Introduction to EMDR
(Eye Movement Desensitization and Reprocessing)
We are delighted to offer this therapeutic tool at Flourish! Several of our staff therapists are trained in providing EMDR, both virtually through telehealth and in person.
What is EMDR?
Most of the time, your body manages new information and experiences without you being aware of it. However, when something out of the ordinary occurs and you are traumatized by an overwhelming event (e.g. a car accident, traumatic birth, etc) or by being repeatedly subjected to distress (e.g. childhood neglect), your natural coping mechanisms can become overloaded. This can result in disturbing experiences remaining frozen in your brain “unprocessed”. Since the experience is locked there, it continues to be triggered whenever a reminder comes up. These improperly stored or stuck images, thoughts, and feelings are very distressing and can even cause flashbacks of the original event. This can be the basis for discomfort and negative emotions, such as fear and helplessness.
Within the brain is most of the information you need to resolve this process. The limbic system maintains traumatic memories in an isolated memory network that is associated with emotions and physical sensations, which are disconnected from the brain’s cortex where language is used to store memories. EMDR helps create connections between your brain’s memory networks, enabling your brain to process the traumatic memory.
How does EMDR work?
Like the body’s ability to heal a cut, the brain is able to find a way to deal with even the most difficult of experiences. This gets de-railed when emotion overwhelms the brain, but it gets stimulated by bi-lateral information coming in. EMDR uses bilateral stimulation so that both the left (logic) and right (emotions) sides of the brain get involved in processing the memory: the right side of the brain allows you to experience the emotions and the left side of the brain adds the logical thinking that puts something in perspective.
Eye movements, or tapping, are used to unlock the system and allow the brain to process the experience. With repeated sets of eye movements, the memory tends to change in such a way that it loses its painful intensity and simply becomes a neutral memory of an event in the past. This linking of related memories can lead to a dramatic and rapid improvement in many aspects of your life.
What is an EMDR session like?
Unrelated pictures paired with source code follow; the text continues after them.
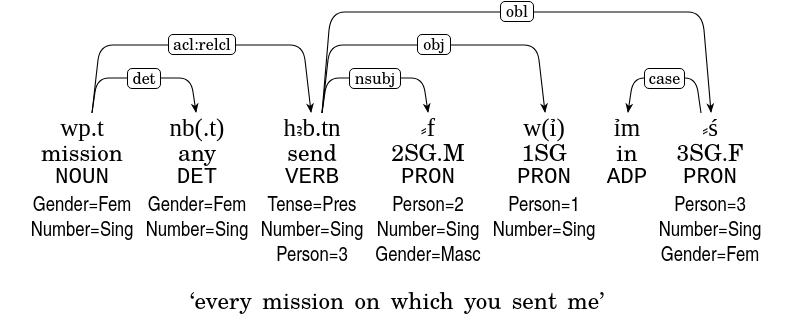
<!DOCTYPE html>
<html lang="en">
<head>
<meta charset="utf-8">
<title>Dependency tree</title>
<style>
:root {
  --ink: #000;
  --paper: #fff;
  --roman: "TeX Gyre Schola", "Noto Serif", serif;
}
* { box-sizing: border-box; margin: 0; }
body { background: var(--paper); overflow: hidden; }
.tree {
  position: relative;
  width: 800px;
  height: 324px;
  overflow: hidden;
  background: var(--paper);
  color: var(--ink);
}
.arcs { position: absolute; left: 0; top: 0; }
.arcs .arc { fill: none; stroke: var(--ink); stroke-width: 1.1; }
.relation {
  position: absolute;
  height: 21px;
  border: 1px solid var(--ink);
  border-radius: 5px;
  background: var(--paper);
  font: 16px/18px var(--roman);
  text-align: center;
  white-space: nowrap;
}
.acl { left: 168px; top: 34px; width: 68px; }
.det { left: 127px; top: 68px; width: 34px; }
.nsubj { left: 349px; top: 68px; width: 52px; }
.obj { left: 417px; top: 34px; width: 34px; }
.obl { left: 500px; top: 1px; width: 34px; }
.case { left: 644px; top: 68px; width: 41px; }
.tokens {
  position: absolute;
  left: 30px;
  top: 115px;
  display: grid;
  grid-template-columns: 104px 104px 104px 106px 104px 40px 104px;
  column-gap: 11px;
}
.token {
  display: grid;
  grid-auto-rows: 25.2px;
  justify-content: center;
  text-align: center;
  white-space: nowrap;
  line-height: 25px;
}
.word { font-family: "Liberation Serif", "Noto Serif", "DejaVu Sans", serif; font-size: 25px; }
.small { font-size: 18px; line-height: 1; }
.gloss { font-family: var(--roman); font-size: 23px; }
.pos { font-family: "Liberation Mono", monospace; font-size: 22.5px; }
.feature { font-family: "TeX Gyre Heros Cn", "Liberation Sans", sans-serif; font-size: 20.4px; }
.translation {
  position: absolute;
  left: 0;
  top: 284px;
  width: 794px;
  text-align: center;
  font: 23px/32px var(--roman);
  word-spacing: 4px;
  white-space: nowrap;
}
</style>
</head>
<body>
<main class="tree">
  <svg class="arcs" width="800" height="324" viewBox="0 0 800 324" aria-hidden="true">
    <defs>
      <marker id="arrow" markerUnits="userSpaceOnUse" markerWidth="12" markerHeight="10" refX="9" refY="5" orient="auto">
        <path d="M0 1 L10 5 L0 9 L3 5 Z"/>
      </marker>
    </defs>
    <g class="arc" marker-end="url(#arrow)">
      <path marker-end="url(#arrow)" d="M92 113 L98 60 Q100 45 113 45 H290 Q303 45 305 60 L311 112"/>
      <path marker-end="url(#arrow)" d="M92 113 L95 92 Q97 78 109 78 H179 Q191 78 193 92 L196 112"/>
      <path marker-end="url(#arrow)" d="M322 113 L329 30 Q331 12 345 12 H688 Q702 12 704 30 L711 112"/>
      <path marker-end="url(#arrow)" d="M322 113 L328 60 Q330 45 343 45 H524 Q537 45 539 60 L545 112"/>
      <path marker-end="url(#arrow)" d="M322 113 L325 92 Q327 78 339 78 H411 Q423 78 425 92 L428 112"/>
      <path marker-end="url(#arrow)" d="M701 113 L698 92 Q696 78 685 78 H644 Q633 78 631 92 L628 112"/>
    </g>
  </svg>

  <span class="relation acl">acl:relcl</span>
  <span class="relation det">det</span>
  <span class="relation nsubj">nsubj</span>
  <span class="relation obj">obj</span>
  <span class="relation obl">obl</span>
  <span class="relation case">case</span>

  <section class="tokens">
    <div class="token">
      <span class="word">wp.t</span>
      <span class="gloss">mission</span>
      <span class="pos">NOUN</span>
      <span class="feature">Gender=Fem</span>
      <span class="feature">Number=Sing</span>
    </div>
    <div class="token">
      <span class="word">nb(.t)</span>
      <span class="gloss">any</span>
      <span class="pos">DET</span>
      <span class="feature">Gender=Fem</span>
      <span class="feature">Number=Sing</span>
    </div>
    <div class="token">
      <span class="word">h<span class="small">ꜣ</span>b.tn</span>
      <span class="gloss">send</span>
      <span class="pos">VERB</span>
      <span class="feature">Tense=Pres</span>
      <span class="feature">Number=Sing</span>
      <span class="feature">Person=3</span>
    </div>
    <div class="token">
      <span class="word"><span class="small">⸗</span>f</span>
      <span class="gloss">2SG.M</span>
      <span class="pos">PRON</span>
      <span class="feature">Person=2</span>
      <span class="feature">Number=Sing</span>
      <span class="feature">Gender=Masc</span>
    </div>
    <div class="token">
      <span class="word">w(ỉ)</span>
      <span class="gloss">1SG</span>
      <span class="pos">PRON</span>
      <span class="feature">Person=1</span>
      <span class="feature">Number=Sing</span>
    </div>
    <div class="token">
      <span class="word">ỉm</span>
      <span class="gloss">in</span>
      <span class="pos">ADP</span>
    </div>
    <div class="token">
      <span class="word"><span class="small">⸗</span>ś</span>
      <span class="gloss">3SG.F</span>
      <span class="pos">PRON</span>
      <span class="feature">Person=3</span>
      <span class="feature">Number=Sing</span>
      <span class="feature">Gender=Fem</span>
    </div>
  </section>

  <p class="translation">‘every mission on which you sent me’</p>
</main>
</body>
</html>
After a thorough assessment and development of a treatment plan, you will be asked specific questions about a particular disturbing memory. Eye movements, similar to those during REM sleep, will be recreated by asking you to watch a moving target across your visual field (bilateral stimulation). The eye movements will last for a short while, then stop. You will be asked to report on the experiences you had during these eye movements.
During EMDR treatment, you will remain in control, fully alert and wide-awake. This is not a form of hypnosis and you can stop the process at any time. Throughout the session, the therapist will support and facilitate your own self-healing and intervene as little as possible. Reprocessing is usually experienced as something that happens spontaneously, and new connections and insights are felt to arise quite naturally from within. As a result, most people experience EMDR as being a natural and very empowering therapy.